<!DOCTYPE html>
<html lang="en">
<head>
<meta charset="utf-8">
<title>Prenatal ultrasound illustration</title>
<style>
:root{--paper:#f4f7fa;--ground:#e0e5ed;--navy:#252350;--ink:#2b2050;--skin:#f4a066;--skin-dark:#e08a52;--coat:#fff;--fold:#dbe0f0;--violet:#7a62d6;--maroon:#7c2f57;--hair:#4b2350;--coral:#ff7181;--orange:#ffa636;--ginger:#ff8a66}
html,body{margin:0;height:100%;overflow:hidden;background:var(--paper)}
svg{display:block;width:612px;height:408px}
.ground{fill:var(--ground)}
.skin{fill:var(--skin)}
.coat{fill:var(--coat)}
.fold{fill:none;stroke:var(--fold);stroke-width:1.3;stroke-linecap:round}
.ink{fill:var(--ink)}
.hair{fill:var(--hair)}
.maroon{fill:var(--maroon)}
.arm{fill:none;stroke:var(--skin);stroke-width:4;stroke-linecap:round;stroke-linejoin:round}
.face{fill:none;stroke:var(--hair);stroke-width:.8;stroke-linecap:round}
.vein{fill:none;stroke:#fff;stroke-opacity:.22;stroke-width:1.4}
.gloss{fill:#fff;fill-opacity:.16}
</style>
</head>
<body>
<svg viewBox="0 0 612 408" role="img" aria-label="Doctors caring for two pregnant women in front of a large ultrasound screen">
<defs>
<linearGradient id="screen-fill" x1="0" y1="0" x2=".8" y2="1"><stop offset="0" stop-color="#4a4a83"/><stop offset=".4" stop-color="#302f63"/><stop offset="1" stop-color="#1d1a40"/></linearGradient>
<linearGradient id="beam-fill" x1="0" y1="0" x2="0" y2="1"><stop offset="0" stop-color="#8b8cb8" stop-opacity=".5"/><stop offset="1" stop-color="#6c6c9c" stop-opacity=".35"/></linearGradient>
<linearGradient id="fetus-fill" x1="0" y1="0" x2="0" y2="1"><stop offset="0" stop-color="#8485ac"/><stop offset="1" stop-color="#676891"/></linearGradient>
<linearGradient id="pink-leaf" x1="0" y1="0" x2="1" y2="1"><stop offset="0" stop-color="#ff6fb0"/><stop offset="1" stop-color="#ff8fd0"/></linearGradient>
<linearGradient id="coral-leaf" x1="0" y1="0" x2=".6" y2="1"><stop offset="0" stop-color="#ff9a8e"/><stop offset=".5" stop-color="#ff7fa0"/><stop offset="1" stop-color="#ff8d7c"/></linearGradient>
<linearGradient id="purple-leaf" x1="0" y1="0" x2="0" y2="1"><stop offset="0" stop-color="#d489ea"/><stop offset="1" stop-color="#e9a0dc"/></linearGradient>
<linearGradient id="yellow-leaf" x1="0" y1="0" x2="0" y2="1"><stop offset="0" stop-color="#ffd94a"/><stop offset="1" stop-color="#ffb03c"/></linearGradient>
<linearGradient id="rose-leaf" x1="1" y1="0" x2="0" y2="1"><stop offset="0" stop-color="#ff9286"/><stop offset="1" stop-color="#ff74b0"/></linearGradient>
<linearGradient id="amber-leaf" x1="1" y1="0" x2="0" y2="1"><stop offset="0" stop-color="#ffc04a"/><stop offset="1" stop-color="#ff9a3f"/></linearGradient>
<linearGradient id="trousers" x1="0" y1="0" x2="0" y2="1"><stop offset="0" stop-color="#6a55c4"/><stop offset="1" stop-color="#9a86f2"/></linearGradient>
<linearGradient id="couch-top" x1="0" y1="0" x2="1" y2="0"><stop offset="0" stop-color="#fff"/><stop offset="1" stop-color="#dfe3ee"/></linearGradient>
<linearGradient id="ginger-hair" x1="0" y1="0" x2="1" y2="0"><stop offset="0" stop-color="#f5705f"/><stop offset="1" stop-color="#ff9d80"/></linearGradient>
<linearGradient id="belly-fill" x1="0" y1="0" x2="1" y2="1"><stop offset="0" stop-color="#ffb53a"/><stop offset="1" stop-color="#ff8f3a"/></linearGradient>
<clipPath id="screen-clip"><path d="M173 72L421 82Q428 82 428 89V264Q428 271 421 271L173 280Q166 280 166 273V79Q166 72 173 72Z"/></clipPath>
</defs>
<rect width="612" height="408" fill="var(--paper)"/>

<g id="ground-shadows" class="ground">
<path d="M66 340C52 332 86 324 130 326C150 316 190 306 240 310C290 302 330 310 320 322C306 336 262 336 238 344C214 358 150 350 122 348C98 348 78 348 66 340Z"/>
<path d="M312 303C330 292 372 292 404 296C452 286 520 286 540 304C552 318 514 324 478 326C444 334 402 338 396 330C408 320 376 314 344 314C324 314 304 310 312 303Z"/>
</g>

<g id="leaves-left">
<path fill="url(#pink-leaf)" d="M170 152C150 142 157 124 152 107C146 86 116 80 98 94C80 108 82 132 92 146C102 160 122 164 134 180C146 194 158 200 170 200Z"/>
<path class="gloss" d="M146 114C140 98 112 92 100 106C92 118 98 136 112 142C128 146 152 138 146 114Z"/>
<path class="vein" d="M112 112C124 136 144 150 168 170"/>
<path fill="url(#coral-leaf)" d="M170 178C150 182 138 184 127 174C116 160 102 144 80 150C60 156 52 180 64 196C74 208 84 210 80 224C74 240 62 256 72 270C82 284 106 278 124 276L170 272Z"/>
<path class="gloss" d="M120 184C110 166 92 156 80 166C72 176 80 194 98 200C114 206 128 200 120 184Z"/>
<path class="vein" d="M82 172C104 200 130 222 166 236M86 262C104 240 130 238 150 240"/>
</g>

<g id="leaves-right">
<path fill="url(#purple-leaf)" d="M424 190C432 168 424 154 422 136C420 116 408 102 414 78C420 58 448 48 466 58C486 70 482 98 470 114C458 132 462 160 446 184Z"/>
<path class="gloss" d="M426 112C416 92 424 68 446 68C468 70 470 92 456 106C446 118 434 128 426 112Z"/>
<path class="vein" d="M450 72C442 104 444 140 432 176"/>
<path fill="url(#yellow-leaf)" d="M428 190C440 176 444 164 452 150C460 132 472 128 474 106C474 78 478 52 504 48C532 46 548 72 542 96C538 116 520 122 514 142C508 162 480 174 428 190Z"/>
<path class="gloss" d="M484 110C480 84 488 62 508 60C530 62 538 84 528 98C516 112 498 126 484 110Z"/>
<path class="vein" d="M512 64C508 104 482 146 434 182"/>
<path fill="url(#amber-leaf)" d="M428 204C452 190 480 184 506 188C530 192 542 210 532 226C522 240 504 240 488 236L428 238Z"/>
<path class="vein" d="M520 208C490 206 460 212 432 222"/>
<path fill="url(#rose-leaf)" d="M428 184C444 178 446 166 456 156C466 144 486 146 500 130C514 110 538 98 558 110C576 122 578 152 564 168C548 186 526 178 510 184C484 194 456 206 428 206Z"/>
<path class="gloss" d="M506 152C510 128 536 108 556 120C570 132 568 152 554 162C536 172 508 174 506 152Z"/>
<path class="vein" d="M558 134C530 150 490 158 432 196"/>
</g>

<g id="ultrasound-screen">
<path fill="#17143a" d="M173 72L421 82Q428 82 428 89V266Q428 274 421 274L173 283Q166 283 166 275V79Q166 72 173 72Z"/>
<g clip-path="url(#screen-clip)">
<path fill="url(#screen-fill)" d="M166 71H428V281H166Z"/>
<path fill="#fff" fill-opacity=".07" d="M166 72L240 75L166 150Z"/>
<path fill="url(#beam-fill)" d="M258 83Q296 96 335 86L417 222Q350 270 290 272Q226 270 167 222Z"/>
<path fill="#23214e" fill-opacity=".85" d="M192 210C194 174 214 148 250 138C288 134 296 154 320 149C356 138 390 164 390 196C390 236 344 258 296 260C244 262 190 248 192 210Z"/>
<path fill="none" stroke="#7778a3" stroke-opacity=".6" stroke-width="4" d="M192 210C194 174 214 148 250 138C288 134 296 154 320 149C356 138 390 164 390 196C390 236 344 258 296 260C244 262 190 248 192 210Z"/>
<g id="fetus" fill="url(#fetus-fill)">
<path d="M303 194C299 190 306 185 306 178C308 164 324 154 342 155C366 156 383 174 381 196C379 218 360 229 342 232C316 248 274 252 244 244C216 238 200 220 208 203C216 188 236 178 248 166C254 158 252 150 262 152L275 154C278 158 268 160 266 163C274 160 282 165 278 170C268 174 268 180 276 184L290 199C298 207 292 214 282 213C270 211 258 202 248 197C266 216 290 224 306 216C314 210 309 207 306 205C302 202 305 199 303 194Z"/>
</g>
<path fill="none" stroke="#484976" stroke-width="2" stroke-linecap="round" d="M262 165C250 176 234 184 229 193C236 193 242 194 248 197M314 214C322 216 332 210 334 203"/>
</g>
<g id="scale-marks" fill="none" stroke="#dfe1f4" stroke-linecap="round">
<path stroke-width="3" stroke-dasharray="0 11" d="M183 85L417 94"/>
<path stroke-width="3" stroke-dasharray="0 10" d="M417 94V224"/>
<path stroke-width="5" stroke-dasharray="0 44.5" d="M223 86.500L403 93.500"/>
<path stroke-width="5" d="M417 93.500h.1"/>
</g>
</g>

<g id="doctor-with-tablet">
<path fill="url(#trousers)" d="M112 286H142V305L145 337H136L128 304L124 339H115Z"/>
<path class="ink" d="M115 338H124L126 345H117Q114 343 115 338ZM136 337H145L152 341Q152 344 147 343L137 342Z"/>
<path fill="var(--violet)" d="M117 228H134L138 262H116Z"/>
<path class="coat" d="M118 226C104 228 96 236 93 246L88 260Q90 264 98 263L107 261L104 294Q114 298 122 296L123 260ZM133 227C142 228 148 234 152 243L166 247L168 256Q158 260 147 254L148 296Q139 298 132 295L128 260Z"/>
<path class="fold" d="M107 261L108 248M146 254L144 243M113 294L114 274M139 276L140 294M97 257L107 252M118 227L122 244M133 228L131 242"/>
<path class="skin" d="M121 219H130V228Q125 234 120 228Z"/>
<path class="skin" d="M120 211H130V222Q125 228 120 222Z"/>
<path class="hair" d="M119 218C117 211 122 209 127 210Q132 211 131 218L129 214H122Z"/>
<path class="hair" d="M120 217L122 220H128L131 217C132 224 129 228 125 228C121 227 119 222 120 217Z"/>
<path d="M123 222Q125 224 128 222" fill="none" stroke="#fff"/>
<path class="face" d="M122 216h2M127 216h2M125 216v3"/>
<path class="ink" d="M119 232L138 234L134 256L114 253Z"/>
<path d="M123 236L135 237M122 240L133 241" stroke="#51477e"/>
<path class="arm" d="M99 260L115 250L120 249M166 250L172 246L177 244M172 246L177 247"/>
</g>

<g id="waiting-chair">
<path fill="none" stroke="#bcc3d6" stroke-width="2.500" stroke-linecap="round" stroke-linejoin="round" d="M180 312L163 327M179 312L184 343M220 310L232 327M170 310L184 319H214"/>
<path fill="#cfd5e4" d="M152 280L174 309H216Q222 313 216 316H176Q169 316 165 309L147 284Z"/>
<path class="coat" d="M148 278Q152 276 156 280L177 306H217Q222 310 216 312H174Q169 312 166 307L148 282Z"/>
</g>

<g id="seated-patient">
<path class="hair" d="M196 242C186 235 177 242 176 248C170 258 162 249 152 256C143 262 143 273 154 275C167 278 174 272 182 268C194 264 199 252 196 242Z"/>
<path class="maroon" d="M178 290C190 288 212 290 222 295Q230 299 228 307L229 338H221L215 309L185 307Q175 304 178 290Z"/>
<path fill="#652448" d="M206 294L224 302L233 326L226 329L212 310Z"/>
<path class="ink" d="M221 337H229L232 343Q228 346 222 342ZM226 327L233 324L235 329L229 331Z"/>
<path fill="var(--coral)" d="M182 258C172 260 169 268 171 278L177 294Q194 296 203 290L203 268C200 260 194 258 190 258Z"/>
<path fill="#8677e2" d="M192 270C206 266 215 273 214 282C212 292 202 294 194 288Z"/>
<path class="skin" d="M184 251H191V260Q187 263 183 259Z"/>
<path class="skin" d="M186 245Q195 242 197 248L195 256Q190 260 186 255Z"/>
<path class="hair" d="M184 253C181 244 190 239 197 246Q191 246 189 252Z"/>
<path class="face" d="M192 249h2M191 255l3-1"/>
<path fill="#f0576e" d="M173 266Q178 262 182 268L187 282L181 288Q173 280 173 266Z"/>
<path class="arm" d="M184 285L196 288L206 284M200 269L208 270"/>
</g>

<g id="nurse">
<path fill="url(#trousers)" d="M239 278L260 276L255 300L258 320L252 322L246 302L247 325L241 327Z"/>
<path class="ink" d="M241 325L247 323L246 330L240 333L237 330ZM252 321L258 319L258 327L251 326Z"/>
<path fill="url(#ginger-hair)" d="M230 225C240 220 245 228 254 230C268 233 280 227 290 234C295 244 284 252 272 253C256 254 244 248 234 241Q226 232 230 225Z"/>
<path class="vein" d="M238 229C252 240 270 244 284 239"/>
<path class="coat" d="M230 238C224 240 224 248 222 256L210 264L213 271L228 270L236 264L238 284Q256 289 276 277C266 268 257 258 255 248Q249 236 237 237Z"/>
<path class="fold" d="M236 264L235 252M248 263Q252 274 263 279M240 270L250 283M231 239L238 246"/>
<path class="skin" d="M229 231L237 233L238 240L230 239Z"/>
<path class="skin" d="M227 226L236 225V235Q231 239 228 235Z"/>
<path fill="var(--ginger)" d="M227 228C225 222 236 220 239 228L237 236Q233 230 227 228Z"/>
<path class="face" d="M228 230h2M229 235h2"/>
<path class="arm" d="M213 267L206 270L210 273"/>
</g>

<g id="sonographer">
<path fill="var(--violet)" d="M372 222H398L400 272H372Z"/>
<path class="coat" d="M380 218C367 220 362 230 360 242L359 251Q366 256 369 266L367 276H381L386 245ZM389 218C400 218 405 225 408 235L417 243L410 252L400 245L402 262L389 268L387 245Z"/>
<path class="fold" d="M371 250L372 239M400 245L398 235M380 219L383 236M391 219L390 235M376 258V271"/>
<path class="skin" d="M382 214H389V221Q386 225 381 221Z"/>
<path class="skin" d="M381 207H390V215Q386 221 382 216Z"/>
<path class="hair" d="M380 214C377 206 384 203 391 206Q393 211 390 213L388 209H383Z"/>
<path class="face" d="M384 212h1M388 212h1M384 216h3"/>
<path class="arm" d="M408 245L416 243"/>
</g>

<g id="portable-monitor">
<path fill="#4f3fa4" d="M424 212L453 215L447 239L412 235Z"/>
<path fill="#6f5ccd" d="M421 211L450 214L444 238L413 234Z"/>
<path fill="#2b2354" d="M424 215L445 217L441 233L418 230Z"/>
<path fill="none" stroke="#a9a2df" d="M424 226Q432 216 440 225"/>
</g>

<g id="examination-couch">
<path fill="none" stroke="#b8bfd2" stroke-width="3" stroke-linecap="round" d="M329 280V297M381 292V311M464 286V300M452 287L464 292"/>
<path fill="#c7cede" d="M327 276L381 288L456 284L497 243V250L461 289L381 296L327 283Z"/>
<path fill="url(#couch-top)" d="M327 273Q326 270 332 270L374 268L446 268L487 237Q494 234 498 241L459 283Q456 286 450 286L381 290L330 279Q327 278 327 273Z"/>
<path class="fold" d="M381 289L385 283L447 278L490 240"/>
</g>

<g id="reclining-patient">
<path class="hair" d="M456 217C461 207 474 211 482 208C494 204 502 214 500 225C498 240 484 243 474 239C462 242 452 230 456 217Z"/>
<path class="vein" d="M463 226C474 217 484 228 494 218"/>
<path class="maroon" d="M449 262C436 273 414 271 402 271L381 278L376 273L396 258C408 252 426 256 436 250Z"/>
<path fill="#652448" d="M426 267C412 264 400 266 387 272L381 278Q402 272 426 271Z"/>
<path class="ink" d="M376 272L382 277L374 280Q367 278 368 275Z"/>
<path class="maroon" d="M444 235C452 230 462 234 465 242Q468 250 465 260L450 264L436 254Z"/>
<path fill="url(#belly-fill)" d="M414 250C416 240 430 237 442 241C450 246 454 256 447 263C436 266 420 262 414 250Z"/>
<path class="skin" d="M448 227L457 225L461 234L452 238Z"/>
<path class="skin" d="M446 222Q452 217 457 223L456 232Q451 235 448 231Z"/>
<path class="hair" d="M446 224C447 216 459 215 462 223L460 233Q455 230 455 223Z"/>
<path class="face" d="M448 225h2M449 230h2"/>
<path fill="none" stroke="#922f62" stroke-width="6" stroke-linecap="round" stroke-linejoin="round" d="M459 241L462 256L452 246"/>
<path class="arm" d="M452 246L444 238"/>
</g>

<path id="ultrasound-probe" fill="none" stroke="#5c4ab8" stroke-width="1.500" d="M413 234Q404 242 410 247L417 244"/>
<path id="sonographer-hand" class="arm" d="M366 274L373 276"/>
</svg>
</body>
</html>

_ _ _

Retype the records above, but only those lines that fall between the line containing "222Q125 224 128" and the line containing "229C252 240 270", with both of those lines included, exactly as written.

# Completed exercise
<path d="M123 222Q125 224 128 222" fill="none" stroke="#fff"/>
<path class="face" d="M122 216h2M127 216h2M125 216v3"/>
<path class="ink" d="M119 232L138 234L134 256L114 253Z"/>
<path d="M123 236L135 237M122 240L133 241" stroke="#51477e"/>
<path class="arm" d="M99 260L115 250L120 249M166 250L172 246L177 244M172 246L177 247"/>
</g>

<g id="waiting-chair">
<path fill="none" stroke="#bcc3d6" stroke-width="2.500" stroke-linecap="round" stroke-linejoin="round" d="M180 312L163 327M179 312L184 343M220 310L232 327M170 310L184 319H214"/>
<path fill="#cfd5e4" d="M152 280L174 309H216Q222 313 216 316H176Q169 316 165 309L147 284Z"/>
<path class="coat" d="M148 278Q152 276 156 280L177 306H217Q222 310 216 312H174Q169 312 166 307L148 282Z"/>
</g>

<g id="seated-patient">
<path class="hair" d="M196 242C186 235 177 242 176 248C170 258 162 249 152 256C143 262 143 273 154 275C167 278 174 272 182 268C194 264 199 252 196 242Z"/>
<path class="maroon" d="M178 290C190 288 212 290 222 295Q230 299 228 307L229 338H221L215 309L185 307Q175 304 178 290Z"/>
<path fill="#652448" d="M206 294L224 302L233 326L226 329L212 310Z"/>
<path class="ink" d="M221 337H229L232 343Q228 346 222 342ZM226 327L233 324L235 329L229 331Z"/>
<path fill="var(--coral)" d="M182 258C172 260 169 268 171 278L177 294Q194 296 203 290L203 268C200 260 194 258 190 258Z"/>
<path fill="#8677e2" d="M192 270C206 266 215 273 214 282C212 292 202 294 194 288Z"/>
<path class="skin" d="M184 251H191V260Q187 263 183 259Z"/>
<path class="skin" d="M186 245Q195 242 197 248L195 256Q190 260 186 255Z"/>
<path class="hair" d="M184 253C181 244 190 239 197 246Q191 246 189 252Z"/>
<path class="face" d="M192 249h2M191 255l3-1"/>
<path fill="#f0576e" d="M173 266Q178 262 182 268L187 282L181 288Q173 280 173 266Z"/>
<path class="arm" d="M184 285L196 288L206 284M200 269L208 270"/>
</g>

<g id="nurse">
<path fill="url(#trousers)" d="M239 278L260 276L255 300L258 320L252 322L246 302L247 325L241 327Z"/>
<path class="ink" d="M241 325L247 323L246 330L240 333L237 330ZM252 321L258 319L258 327L251 326Z"/>
<path fill="url(#ginger-hair)" d="M230 225C240 220 245 228 254 230C268 233 280 227 290 234C295 244 284 252 272 253C256 254 244 248 234 241Q226 232 230 225Z"/>
<path class="vein" d="M238 229C252 240 270 244 284 239"/>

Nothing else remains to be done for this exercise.